Arriving driven from the ignorant sea
To hurt itself on pane, on bark of elm
Where sap unbaffled rises, being Spring;
But seldom this. Near you, taller than grass,
Ears poise before decision, scenting danger.
This is early, from 1927, when, as I understand the narrative, Auden was trying to match the Modernists at their game. Then (again, as I understand the narrative), after he moved to the states and recommitted himself to the Church of England, he put away such childish things and moved to a plainer, more accessible style. [Maybe I'm wrong to say it this way. Language is too much for me, perhaps, but re-reading The Waste Land this past summer brought to me a new, and what feels mature, question: Who is this poem written for?] Whatever the case, I find this poem enchanting even as its sentences resist my comprehension. How do you make sense, for example, of the sentence that begins the second strophe? Or, in a clearly parse-able way, the sentences that precede it? I've read the poem out loud three or four times, and I haven't spent the time I might with it, but in this initial run, I'm, unlike the sap, baffled. That sentence, though, the one that begins, "Beams from your car,"go ahead and say it out loud. If this is what Auden's repudiated youth brought him, I'm happy to have it.

Tuesday, October 14, 2014

Poem Assignment 5 - Elegy or Ode

Poem Beginning w/ a Line from Wikipedia

"According to legend, Cassandra 
     was both beautiful and considered insane."
According to legend, Cassandra's 
     beauty attracted a god's attention.
According to legend, her insanity is a 
     consequence of this attention.
According to legend, the story happened 
     like this: 1. Apollo saw her, his lust aroused, 
     and offered her the gift of prophecy. 2. She 
     accepted but refused his advances. 3. He 
     therefore cursed her so that no one would 
     believe what she foretold. 4. She went insane. 
     5. We refer to this story as a grim warning 
     of something. In other words,
According to legend, beauty is a curse--unchosen 
     and, in the end, alienating. Thus,
According to legend, we should pity people 
     too beautiful to be believed. 

Friday, October 10, 2014

Assignment 4 - Persona Poem


Collective
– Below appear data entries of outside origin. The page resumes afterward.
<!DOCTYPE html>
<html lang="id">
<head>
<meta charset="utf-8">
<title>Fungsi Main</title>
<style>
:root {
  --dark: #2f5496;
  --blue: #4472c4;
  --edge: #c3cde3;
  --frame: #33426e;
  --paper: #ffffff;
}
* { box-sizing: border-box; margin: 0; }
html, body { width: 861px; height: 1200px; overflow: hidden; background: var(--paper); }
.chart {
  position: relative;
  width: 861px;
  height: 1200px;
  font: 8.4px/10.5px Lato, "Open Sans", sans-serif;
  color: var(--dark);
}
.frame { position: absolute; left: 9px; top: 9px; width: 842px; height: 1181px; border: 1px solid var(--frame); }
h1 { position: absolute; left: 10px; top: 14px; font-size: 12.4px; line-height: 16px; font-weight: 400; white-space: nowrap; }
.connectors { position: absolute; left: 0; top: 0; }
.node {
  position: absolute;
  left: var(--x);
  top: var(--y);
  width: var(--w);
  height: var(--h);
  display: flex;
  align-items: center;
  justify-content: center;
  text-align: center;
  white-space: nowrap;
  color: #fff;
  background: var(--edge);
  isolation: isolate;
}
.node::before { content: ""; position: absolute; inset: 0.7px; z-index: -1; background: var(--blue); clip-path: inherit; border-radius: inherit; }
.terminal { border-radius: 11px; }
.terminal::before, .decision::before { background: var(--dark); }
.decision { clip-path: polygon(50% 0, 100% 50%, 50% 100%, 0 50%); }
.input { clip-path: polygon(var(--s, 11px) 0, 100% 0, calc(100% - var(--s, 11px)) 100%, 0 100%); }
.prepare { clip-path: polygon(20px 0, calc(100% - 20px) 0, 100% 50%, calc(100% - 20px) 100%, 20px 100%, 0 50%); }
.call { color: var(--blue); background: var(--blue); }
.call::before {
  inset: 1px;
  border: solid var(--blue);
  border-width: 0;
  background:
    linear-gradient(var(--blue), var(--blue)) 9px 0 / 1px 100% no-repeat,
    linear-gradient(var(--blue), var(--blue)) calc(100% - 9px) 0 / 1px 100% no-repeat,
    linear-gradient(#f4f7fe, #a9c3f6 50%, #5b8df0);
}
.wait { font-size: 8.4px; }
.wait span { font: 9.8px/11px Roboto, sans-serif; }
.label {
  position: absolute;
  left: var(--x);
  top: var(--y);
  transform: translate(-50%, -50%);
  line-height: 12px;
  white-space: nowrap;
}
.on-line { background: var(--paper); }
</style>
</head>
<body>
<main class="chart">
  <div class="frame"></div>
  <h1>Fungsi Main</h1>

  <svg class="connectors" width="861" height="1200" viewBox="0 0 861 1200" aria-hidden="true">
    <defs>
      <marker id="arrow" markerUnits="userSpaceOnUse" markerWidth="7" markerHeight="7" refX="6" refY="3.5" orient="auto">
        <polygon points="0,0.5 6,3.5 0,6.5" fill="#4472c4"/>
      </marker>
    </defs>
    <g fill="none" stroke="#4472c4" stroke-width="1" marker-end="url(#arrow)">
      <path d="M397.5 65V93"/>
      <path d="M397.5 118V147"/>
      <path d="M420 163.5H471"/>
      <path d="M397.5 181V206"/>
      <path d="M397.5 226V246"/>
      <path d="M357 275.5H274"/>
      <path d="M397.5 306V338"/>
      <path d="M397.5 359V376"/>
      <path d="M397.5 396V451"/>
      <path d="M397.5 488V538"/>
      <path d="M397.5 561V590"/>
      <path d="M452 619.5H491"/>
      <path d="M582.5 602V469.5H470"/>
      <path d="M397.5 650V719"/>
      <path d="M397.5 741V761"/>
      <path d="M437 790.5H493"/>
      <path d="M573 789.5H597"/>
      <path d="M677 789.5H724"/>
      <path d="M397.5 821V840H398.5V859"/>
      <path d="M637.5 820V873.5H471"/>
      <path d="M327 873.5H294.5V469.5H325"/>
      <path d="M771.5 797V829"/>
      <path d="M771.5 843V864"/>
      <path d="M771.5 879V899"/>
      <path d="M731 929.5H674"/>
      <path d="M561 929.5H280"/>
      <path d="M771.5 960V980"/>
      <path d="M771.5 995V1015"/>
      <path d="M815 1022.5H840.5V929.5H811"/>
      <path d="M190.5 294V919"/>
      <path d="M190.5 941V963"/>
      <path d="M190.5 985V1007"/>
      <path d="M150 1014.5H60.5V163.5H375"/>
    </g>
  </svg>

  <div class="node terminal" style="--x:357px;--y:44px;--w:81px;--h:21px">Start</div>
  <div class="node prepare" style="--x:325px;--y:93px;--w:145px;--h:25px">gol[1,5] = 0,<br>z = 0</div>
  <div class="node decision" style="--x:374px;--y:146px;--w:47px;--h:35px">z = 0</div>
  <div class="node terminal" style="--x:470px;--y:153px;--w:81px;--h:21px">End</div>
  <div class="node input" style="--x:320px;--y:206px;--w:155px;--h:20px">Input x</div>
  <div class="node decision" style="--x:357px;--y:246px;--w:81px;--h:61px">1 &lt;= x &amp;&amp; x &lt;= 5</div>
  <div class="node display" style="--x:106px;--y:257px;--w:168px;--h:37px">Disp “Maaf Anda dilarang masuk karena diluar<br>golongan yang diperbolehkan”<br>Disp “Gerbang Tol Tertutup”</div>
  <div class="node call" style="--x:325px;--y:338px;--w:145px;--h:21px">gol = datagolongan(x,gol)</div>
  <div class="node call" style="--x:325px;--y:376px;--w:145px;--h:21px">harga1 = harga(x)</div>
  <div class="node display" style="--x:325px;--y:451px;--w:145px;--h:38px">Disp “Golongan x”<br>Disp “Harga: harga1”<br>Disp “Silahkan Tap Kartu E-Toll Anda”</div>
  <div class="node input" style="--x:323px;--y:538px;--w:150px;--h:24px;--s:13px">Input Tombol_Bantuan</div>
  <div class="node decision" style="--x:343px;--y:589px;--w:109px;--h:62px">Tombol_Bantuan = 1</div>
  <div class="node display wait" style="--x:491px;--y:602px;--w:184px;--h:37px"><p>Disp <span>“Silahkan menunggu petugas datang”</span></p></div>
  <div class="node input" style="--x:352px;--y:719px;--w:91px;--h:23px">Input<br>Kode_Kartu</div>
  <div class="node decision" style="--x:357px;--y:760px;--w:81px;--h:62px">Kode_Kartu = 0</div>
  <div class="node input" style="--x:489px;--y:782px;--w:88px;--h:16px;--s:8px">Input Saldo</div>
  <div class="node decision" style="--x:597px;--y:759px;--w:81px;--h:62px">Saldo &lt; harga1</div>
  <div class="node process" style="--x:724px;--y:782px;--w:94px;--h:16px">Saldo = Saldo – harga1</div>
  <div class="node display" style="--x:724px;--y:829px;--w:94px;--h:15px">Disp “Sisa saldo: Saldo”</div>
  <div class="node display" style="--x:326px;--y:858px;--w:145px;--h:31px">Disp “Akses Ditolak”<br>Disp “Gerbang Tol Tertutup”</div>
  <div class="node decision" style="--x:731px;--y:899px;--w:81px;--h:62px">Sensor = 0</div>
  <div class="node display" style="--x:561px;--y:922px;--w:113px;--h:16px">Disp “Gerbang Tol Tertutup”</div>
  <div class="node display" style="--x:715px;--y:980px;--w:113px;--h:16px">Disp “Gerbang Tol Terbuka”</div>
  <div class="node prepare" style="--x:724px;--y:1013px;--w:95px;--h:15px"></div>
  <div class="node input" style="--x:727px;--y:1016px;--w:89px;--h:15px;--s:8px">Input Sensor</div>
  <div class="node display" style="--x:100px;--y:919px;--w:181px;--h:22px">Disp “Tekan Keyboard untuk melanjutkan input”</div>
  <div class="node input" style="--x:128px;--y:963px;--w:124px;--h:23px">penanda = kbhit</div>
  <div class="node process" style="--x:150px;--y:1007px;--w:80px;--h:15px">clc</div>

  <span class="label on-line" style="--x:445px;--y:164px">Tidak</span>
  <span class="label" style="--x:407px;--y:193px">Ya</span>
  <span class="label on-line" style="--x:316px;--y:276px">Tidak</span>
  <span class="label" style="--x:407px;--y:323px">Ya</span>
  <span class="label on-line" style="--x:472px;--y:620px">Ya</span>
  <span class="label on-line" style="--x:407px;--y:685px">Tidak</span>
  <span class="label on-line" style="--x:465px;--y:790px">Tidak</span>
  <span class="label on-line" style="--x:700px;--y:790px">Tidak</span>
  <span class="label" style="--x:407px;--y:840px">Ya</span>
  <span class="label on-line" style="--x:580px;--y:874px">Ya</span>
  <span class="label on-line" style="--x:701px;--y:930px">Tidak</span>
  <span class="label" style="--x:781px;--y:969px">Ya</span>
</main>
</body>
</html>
We say it’s going to get better.
We say that you are loved.
We say, we say that your transgressions 
     don’t shock us.
We say that it might not get better but 
     you are loved.
We say the end is inevitable.
We say the end is indelible. It’s written 
     in dew.
We say the broken feeling you feel is 
     something you feel.
We say the ways you’ve been misunderstood 
     we know, too.
They are inevitable. Hope if you can if 
     you are able.
We say when people lie they do so because 
     they are afraid of telling the truth.
We say they are afraid they won’t get what 
     they want.
They are venal but so often so are we.
We say what you did is in fact a big deal.
We say nevertheless that it doesn’t shock us, 
     that you’re still just a kid, and even if you 
     weren’t we’d still not be shocked. This world.
We say that we forgive you though the 
     system will not.
We say that we’d like the system to not be 
     so one-size-fits-all, but there are so many 
     of us and there is only so much time, and 
     what should we do, throw down everything 
     so that we can make the consequences 
     appropriate for each case?
We say that would take so much time and 
     energy and we’re so tired.
We say we’re so tired.
We say that you’re still alive but it’s no 
     life you’ll be leading.
We say we’re sorry. For everything.